The Hall has a restored Tudor block, brewery and stable buildings. It now houses small community business ranging from smoked meats to ironmongery. Brougham Hall is a popular Cumbrian tourist location and offers corporate and wedding facilities in the summer. It provides a fascinating insight into history from medieval, Cromwellian, to the ostentatious splendour of the ruling 19th and early 20th Century landed gentry.
Churchill's secret weapon
The Canal Defence Light (CDL) was a secret weapon devised between the two great wars. WWII saw a greater urgency placed on CDL and a development and testing site was set up in and around Brougham Hall, which became home to many hundreds of soldiers between 1941 and 1945.
Essentially the CDL shone a strobe like light, which flickered faster than the human pupil, causing temporary blindness allowing troops to advance unhindered. Winston Churchill, showing his commitment and interest in the project, visited on 5th May 1942 and in December, later the same year, to see the trials of the secret weapon.
The first actual deployment came in March 1945 when the 738th Tank Battalion illuminated the Rhine after capturing the bridge at Remagen. In reality CDL was rarely used in battle and naturally led to major criticism of Churchill for the £20m invested in the
After the war, the crisis for homes for 'displaced persons' was critical and the ex-army huts at Brougham were used until the early 1950s.

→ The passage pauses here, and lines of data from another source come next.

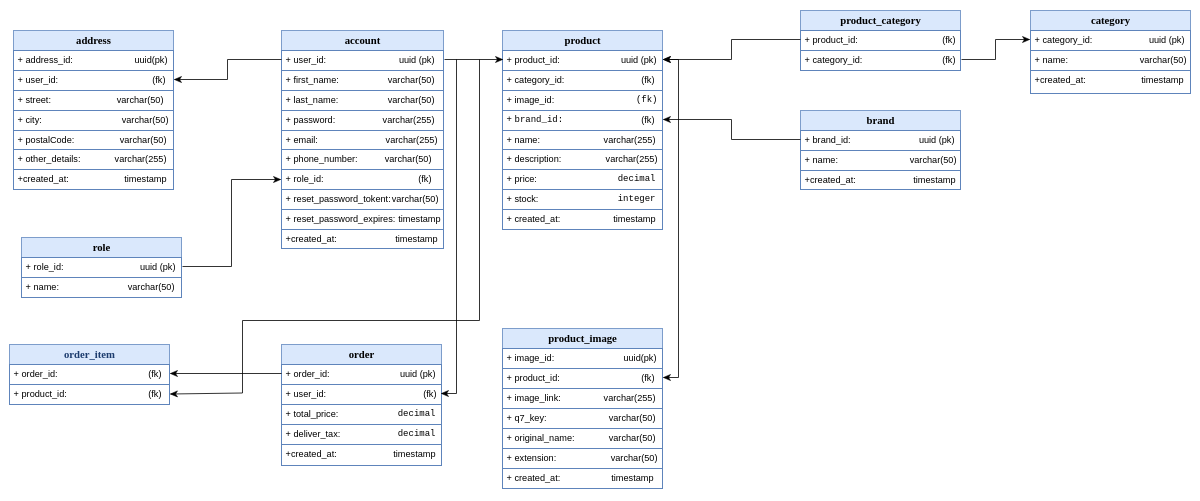
<!DOCTYPE html>
<html lang="en">
<head>
<meta charset="utf-8">
<title>Shop database schema</title>
<style>
:root {
  --paper: #fff;
  --ink: #000;
  --head-fill: #dae8fc;
  --head-line: #7d9dcb;
  --line: #5e84bb;
  --navy: #1c3c6e;
}
* { box-sizing: border-box; margin: 0; padding: 0; }
html, body { width: 1200px; height: 501px; overflow: hidden; background: var(--paper); }
.schema {
  position: relative; width: 1200px; height: 501px; overflow: hidden;
  color: var(--ink); font: 9.17px/12px "Liberation Sans", Arial, sans-serif;
}
.entity {
  position: absolute; display: flex; flex-direction: column;
  border: 1px solid var(--line); background: var(--paper);
}
.entity h2 {
  flex: none; height: 20px; margin: -1px -1px 0; text-align: center;
  background: var(--head-fill); border: 1px solid var(--head-line); border-bottom: 0;
  font: bold 10.7px/18px "Liberation Serif", Times, serif;
}
.entity ul { list-style: none; }
.entity li {
  display: flex; justify-content: space-between; align-items: center;
  height: 19.9px; padding: 0 calc(var(--end, 6px) - .5px) 1px 3.6px;
  border-top: 1px solid var(--line); white-space: nowrap;
}
.mono { font-family: "Liberation Mono", monospace; font-size: 9px; }
.navy { color: var(--navy); }
.address { left: 13px; top: 30px; width: 161px; height: 160px; }
.account { left: 281px; top: 30px; width: 163px; height: 219px; }
.product { left: 502px; top: 30px; width: 161px; height: 200px; }
.product-category { left: 800px; top: 10px; width: 161px; height: 61px; }
.category { left: 1030px; top: 10px; width: 161px; height: 84px; }
.brand { left: 800px; top: 110px; width: 161px; height: 80px; }
.role { left: 21px; top: 237px; width: 161px; height: 61px; }
.order-item { left: 9px; top: 344px; width: 161px; height: 61px; }
.order { left: 281px; top: 344px; width: 161px; height: 122px; }
.product-image { left: 502px; top: 328px; width: 161px; height: 161px; }
.product-image li { height: 20px; }
.relations { position: absolute; inset: 0; }
</style>
</head>
<body>
<main class="schema">

  <section class="entity address">
    <h2>address</h2>
    <ul>
      <li><span>+ address_id:</span><span>uuid(pk)</span></li>
      <li style="--end:8px"><span>+ user_id:</span><span>(fk)</span></li>
      <li style="--end:10px"><span>+ street:</span><span>varchar(50)</span></li>
      <li style="--end:5px"><span>+ city:</span><span>varchar(50)</span></li>
      <li style="--end:7px"><span>+ postalCode:</span><span>varchar(50)</span></li>
      <li style="--end:7px"><span>+ other_details:</span><span>varchar(255)</span></li>
      <li style="--end:7px"><span>+created_at:</span><span>timestamp</span></li>
    </ul>
  </section>

  <section class="entity account">
    <h2>account</h2>
    <ul>
      <li style="--end:9px"><span>+ user_id:</span><span>uuid (pk)</span></li>
      <li style="--end:9px"><span>+ first_name:</span><span>varchar(50)</span></li>
      <li style="--end:9px"><span>+ last_name:</span><span>varchar(50)</span></li>
      <li style="--end:9px"><span>+ password:</span><span>varchar(255)</span></li>
      <li><span>+ email:</span><span>varchar(255)</span></li>
      <li style="--end:12px"><span>+ phone_number:</span><span>varchar(50)</span></li>
      <li style="--end:12px"><span>+ role_id:</span><span>(fk)</span></li>
      <li style="--end:5px"><span>+ reset_password_tokent:</span><span>varchar(50)</span></li>
      <li style="--end:3px"><span>+ reset_password_expires:</span><span>timestamp</span></li>
      <li><span>+created_at:</span><span>timestamp</span></li>
    </ul>
  </section>

  <section class="entity product">
    <h2>product</h2>
    <ul>
      <li><span>+ product_id:</span><span>uuid (pk)</span></li>
      <li style="--end:8px"><span>+ category_id:</span><span>(fk)</span></li>
      <li style="--end:5px"><span>+ image_id:</span><span class="mono">(fk)</span></li>
      <li style="--end:8px"><span>+ <span class="mono">brand_id:</span></span><span>(fk)</span></li>
      <li style="--end:7px"><span>+ name:</span><span>varchar(255)</span></li>
      <li style="--end:5px"><span>+ description:</span><span>varchar(255)</span></li>
      <li style="--end:7px"><span>+ price:</span><span class="mono">decimal</span></li>
      <li style="--end:7px"><span>+ stock:</span><span class="mono">integer</span></li>
      <li style="--end:7px"><span>+ created_at:</span><span>timestamp</span></li>
    </ul>
  </section>

  <section class="entity product-category">
    <h2>product_category</h2>
    <ul>
      <li style="--end:5px"><span>+ product_id:</span><span>(fk)</span></li>
      <li style="--end:5px"><span>+ category_id:</span><span>(fk)</span></li>
    </ul>
  </section>

  <section class="entity category">
    <h2>category</h2>
    <ul>
      <li><span>+ category_id:</span><span>uuid (pk)</span></li>
      <li style="--end:4px"><span>+ name:</span><span>varchar(50)</span></li>
      <li style="--end:7px"><span>+created_at:</span><span>timestamp</span></li>
    </ul>
  </section>

  <section class="entity brand">
    <h2>brand</h2>
    <ul>
      <li><span>+ brand_id:</span><span>uuid (pk)</span></li>
      <li style="--end:4px"><span>+ name:</span><span>varchar(50)</span></li>
      <li style="--end:5px"><span>+created_at:</span><span>timestamp</span></li>
    </ul>
  </section>

  <section class="entity role">
    <h2>role</h2>
    <ul>
      <li><span>+ role_id:</span><span>uuid (pk)</span></li>
      <li style="--end:7px"><span>+ name:</span><span>varchar(50)</span></li>
    </ul>
  </section>

  <section class="entity order-item">
    <h2 class="navy">order_item</h2>
    <ul>
      <li style="--end:8px"><span>+ order_id:</span><span>(fk)</span></li>
      <li style="--end:8px"><span>+ product_id:</span><span>(fk)</span></li>
    </ul>
  </section>

  <section class="entity order">
    <h2>order</h2>
    <ul>
      <li><span>+ order_id:</span><span>uuid (pk)</span></li>
      <li style="--end:5px"><span>+ user_id:</span><span>(fk)</span></li>
      <li><span>+ total_price:</span><span class="mono">decimal</span></li>
      <li><span>+ deliver_tax:</span><span class="mono">decimal</span></li>
      <li><span>+created_at:</span><span>timestamp</span></li>
    </ul>
  </section>

  <section class="entity product-image">
    <h2>product_image</h2>
    <ul>
      <li><span>+ image_id:</span><span>uuid(pk)</span></li>
      <li style="--end:8px"><span>+ product_id:</span><span>(fk)</span></li>
      <li style="--end:7px"><span>+ image_link:</span><span>varchar(255)</span></li>
      <li style="--end:7px"><span>+ q7_key:</span><span>varchar(50)</span></li>
      <li style="--end:7px"><span>+ original_name:</span><span>varchar(50)</span></li>
      <li style="--end:5px"><span>+ extension:</span><span>varchar(50)</span></li>
      <li style="--end:9px"><span>+ created_at:</span><span>timestamp</span></li>
    </ul>
  </section>

  <svg class="relations" width="1200" height="501" viewBox="0 0 1200 501" aria-hidden="true">
    <defs>
      <marker id="arrow" viewBox="0 0 7 6" refX="7" refY="3" markerWidth="7" markerHeight="6" markerUnits="userSpaceOnUse" orient="auto-start-reverse" overflow="visible">
        <path d="M7 3 0 0 2 3 0 6Z" stroke="#000" stroke-width=".6"/>
      </marker>
    </defs>
    <g transform="translate(.5 .5)" fill="none" stroke="#000" stroke-width=".8" marker-end="url(#arrow)">
      <polyline points="281,59 227,59 227,79 174,79"/>
      <polyline points="182,266 231,266 231,179 280,179"/>
      <polyline points="444,59 502,59"/>
      <polyline points="456,59 456,393 441,393"/>
      <polyline points="479,59 479,320 242,320 242,392.5 170,393.5"/>
      <polyline points="281,373 170,373"/>
      <polyline points="800,39 731,39 731,59 663,59"/>
      <polyline points="961,59 995,59 995,39 1029,39"/>
      <polyline points="800,139 731,139 731,119 663,119"/>
      <polyline points="663,59 678,59 678,377 663,377" marker-start="url(#arrow)"/>
    </g>
  </svg>
</main>
</body>
</html>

A plaque was unveiled at Brougham Hall by Brigadier Ewan Morrison on 16th July 1992. This was the 50th anniversary of the arrival at Brougham Hall of the 79th Armoured Division as a memorial to those that worked on the project.
Visiting Brougham Hall
Brougham Hall is open to visitors all year round - see the official Brougham Hall website for further information. The Hall has lots to offer, not just its history, but has many small craft businesses, including a forge, pottery, jewellery, photo gallery and a lovely cafe. Brougham Hall is very close to Brougham Castle, both venues can easily be explored on the same day. Great for a day out with the children and it's dog friendly.